Some people speak as though Christian faith and suffering cannot exist together. They make very clear statements that if you have enough faith you will not suffer – that you will be physically healthy and financially wealthy. They believe that physical healing is ‘in the atonement’ – that is, that Jesus not only bore our sins in his physical body, but he also bore our physical ailments in his physical body - that as he hung on the cross he suffered every physical ailment known to humans. People who believe this believe that no Christian should ever be sick. People who believe this say that when a believer suffers the suffering is caused by some spiritual fault or spiritual lack in the believer.

Such a belief is totally out of sync with the historical narratives of the Bible which indicate that faithful men of God experienced intense and long-term suffering:

Job experienced every kind of human suffering [Job 1 & 2].

Paul suffered a long term physical condition [2Corinthians 12:7-10].

Timothy suffered a chronic stomach problem and on-going weaknesses [1Timothy 5:23].

Epaphroditus suffered a near fatal illness [Philippians 2:19-30].
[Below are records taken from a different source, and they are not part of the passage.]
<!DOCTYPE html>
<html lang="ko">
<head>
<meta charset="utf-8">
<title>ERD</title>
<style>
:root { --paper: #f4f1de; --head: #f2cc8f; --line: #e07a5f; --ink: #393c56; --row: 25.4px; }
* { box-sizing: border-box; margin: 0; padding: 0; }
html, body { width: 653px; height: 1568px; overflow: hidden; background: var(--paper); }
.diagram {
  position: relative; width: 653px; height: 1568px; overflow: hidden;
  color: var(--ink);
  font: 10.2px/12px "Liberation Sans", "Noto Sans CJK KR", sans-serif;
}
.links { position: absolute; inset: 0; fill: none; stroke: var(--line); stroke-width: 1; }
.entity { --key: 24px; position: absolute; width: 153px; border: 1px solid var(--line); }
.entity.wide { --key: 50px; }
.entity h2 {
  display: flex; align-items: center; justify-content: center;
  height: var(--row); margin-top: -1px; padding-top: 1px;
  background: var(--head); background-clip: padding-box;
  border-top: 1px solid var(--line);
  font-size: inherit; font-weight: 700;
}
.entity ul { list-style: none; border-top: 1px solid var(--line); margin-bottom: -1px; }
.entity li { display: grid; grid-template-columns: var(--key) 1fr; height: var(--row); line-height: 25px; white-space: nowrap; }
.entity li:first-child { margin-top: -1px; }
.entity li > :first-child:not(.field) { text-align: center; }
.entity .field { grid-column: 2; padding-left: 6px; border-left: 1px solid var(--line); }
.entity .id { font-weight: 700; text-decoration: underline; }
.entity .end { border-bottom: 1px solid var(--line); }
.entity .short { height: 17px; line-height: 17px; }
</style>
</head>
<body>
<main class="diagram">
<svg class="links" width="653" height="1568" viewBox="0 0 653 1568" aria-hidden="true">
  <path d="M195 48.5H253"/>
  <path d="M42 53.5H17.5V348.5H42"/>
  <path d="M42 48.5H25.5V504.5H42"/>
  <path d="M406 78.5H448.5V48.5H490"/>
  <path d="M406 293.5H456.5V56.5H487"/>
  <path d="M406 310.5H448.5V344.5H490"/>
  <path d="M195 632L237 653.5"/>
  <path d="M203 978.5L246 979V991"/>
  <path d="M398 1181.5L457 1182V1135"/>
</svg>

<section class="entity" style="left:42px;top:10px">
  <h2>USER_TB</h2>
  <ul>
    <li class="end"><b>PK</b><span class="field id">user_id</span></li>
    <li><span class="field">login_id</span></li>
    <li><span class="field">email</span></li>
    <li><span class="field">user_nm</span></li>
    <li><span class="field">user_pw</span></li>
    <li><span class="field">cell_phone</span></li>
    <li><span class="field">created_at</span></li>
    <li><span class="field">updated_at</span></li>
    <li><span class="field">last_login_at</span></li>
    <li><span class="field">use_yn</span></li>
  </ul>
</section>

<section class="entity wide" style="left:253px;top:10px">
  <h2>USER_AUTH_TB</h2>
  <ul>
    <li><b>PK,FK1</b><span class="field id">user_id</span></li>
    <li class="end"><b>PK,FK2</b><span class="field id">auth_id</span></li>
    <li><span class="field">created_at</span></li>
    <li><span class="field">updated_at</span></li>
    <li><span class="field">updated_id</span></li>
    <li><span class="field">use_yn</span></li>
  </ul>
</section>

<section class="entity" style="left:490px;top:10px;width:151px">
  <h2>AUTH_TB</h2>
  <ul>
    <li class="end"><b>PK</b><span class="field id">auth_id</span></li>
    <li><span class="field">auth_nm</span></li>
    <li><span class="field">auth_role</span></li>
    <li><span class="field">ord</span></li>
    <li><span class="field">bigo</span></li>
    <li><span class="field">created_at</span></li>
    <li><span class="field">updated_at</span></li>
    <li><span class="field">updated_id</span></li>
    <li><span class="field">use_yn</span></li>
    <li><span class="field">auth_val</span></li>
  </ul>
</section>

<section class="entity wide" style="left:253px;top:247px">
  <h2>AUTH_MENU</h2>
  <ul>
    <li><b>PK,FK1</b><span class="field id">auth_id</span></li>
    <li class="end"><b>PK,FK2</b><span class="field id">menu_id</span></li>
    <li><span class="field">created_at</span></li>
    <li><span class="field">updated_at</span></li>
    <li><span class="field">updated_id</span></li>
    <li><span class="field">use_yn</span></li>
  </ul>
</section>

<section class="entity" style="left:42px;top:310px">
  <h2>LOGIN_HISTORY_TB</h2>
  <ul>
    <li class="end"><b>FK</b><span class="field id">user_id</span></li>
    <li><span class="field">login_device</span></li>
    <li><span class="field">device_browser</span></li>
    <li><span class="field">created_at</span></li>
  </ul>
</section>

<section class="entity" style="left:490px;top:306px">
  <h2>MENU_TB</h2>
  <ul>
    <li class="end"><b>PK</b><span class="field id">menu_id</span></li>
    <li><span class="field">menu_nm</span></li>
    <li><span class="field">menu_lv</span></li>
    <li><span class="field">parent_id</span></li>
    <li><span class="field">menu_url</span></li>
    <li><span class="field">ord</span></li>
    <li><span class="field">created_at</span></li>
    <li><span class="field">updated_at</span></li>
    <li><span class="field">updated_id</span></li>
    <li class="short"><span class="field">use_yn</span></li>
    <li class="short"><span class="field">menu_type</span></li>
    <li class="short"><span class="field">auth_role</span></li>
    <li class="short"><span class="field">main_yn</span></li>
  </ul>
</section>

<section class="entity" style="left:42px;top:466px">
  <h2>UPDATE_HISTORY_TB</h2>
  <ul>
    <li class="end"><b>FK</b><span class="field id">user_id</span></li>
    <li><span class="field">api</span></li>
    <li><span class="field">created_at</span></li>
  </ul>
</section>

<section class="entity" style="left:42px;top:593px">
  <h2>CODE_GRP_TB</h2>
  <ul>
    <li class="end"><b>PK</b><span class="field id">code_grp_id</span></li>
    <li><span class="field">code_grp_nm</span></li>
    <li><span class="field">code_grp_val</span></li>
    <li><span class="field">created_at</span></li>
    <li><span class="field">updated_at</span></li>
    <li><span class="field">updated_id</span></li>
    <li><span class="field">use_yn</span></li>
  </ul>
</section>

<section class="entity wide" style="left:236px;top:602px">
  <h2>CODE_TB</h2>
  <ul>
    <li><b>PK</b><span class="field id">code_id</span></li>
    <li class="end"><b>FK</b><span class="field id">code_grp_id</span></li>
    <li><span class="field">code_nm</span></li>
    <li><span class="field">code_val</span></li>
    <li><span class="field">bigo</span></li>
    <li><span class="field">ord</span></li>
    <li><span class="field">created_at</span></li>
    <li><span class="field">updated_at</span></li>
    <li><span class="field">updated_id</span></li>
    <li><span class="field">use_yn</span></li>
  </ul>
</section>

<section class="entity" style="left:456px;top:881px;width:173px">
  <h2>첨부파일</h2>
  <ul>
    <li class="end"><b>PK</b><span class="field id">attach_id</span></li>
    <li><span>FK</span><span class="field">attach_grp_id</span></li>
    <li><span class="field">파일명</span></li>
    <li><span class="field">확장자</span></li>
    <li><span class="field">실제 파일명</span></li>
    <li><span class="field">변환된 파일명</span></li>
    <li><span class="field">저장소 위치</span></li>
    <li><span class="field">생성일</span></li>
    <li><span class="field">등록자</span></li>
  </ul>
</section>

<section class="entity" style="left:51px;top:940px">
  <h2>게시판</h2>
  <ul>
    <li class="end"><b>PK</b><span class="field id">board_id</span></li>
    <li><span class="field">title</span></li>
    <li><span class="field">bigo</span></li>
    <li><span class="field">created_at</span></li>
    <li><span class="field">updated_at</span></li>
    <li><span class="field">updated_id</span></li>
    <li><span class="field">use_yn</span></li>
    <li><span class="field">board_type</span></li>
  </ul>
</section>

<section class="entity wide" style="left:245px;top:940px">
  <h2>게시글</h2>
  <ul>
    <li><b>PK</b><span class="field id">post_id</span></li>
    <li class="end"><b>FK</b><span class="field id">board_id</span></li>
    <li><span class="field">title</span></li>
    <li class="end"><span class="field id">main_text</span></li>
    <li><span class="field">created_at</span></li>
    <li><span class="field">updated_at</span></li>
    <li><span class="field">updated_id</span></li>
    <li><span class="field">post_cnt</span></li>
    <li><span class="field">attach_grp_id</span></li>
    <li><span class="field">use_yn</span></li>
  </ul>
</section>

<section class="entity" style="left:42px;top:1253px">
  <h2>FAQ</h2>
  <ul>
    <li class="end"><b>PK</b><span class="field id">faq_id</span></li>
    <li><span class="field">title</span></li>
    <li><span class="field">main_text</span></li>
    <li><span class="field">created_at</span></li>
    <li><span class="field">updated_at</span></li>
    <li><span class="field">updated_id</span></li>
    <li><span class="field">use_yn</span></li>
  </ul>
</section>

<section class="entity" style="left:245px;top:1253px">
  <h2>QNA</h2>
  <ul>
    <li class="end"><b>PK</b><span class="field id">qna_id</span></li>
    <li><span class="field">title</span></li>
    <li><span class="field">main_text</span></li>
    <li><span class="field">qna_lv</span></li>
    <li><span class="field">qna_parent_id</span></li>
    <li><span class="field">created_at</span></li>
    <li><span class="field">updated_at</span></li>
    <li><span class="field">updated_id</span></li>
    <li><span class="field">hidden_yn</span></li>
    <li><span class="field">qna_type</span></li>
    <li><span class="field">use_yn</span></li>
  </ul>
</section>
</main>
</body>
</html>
The belief that God wants every Christian to be exempt from suffering is also out of sync with the Bible’s teaching that suffering is the status quo from Genesis 3 to Revelation 20. The Bible teaches that suffering is simply the way it is during this present age. This is true of the created world; this is true of unbelievers; this is true of believers. Even the indwelling Holy Spirit groans in agony because of our suffering [Romans 8:18-27]. The removal of suffering occurs only after the return of Christ and the final judgement. Regardless of what some Christians teach, we are not in heaven yet, and have no biblical grounds for expecting to enjoy in this pen-ultimate era, the freedom from suffering that is clearly promised us as part of the ultimate era - the new heavens and the new earth [Revelation 21:4].

In addition, those who acknowledge allegiance to Christ also suffer directly because of that allegiance. Neither Jesus nor his apostles thought this at all remarkable. Rather, it is to be expected. Those who belong to Jesus suffer the world’s rejection, just like Jesus. The Bible knows nothing of that kind of triumphalism that expects and tries to bring about Christian world dominion.

So Peter, in his first letter, focuses heavily on the suffering his readers were experiencing. While their absolutely certain present and future salvation is the cause of great, inexpressible and glorious joy, this joy is felt not because there is no suffering, but in the context of significant and sometimes intense suffering.

Peter sees no conflict or inconsistency in this. Faith does not somehow rule out suffering, rather faith exists in the midst of suffering. So Peter wrote:

‘In this you greatly rejoice, though now for a little while you may have had to suffer grief in all kinds of trials’ [1:6].

These few words reveal important truths about Christian suffering:

It is ‘now’ – in contrast to the complete salvation that will be revealed at the return of Christ.

It is ‘for a little while’ – it is limited in duration, in contrast to salvation, which is eternal. Also, it is limited in its size and extent, as Paul points out in 1Corinthians 10:13.

It is distressing. Paul uses the word lupeo – which means to be heavy-hearted, to grieve.

It comes in many forms – ‘all kinds’.

Its common component is pressure. The NIV reads ‘trials’. The KJV has ‘temptations’. The core meaning of the word is ‘pressure’. In the devil’s hand the pressure is aimed at forcing us to give in and give up on Jesus. In God’s hand the pressure proves the integrity of our faith.

Rather than faith in Christ and suffering being incompatible, the survival of our faith in Christ through the suffering confirms its validity.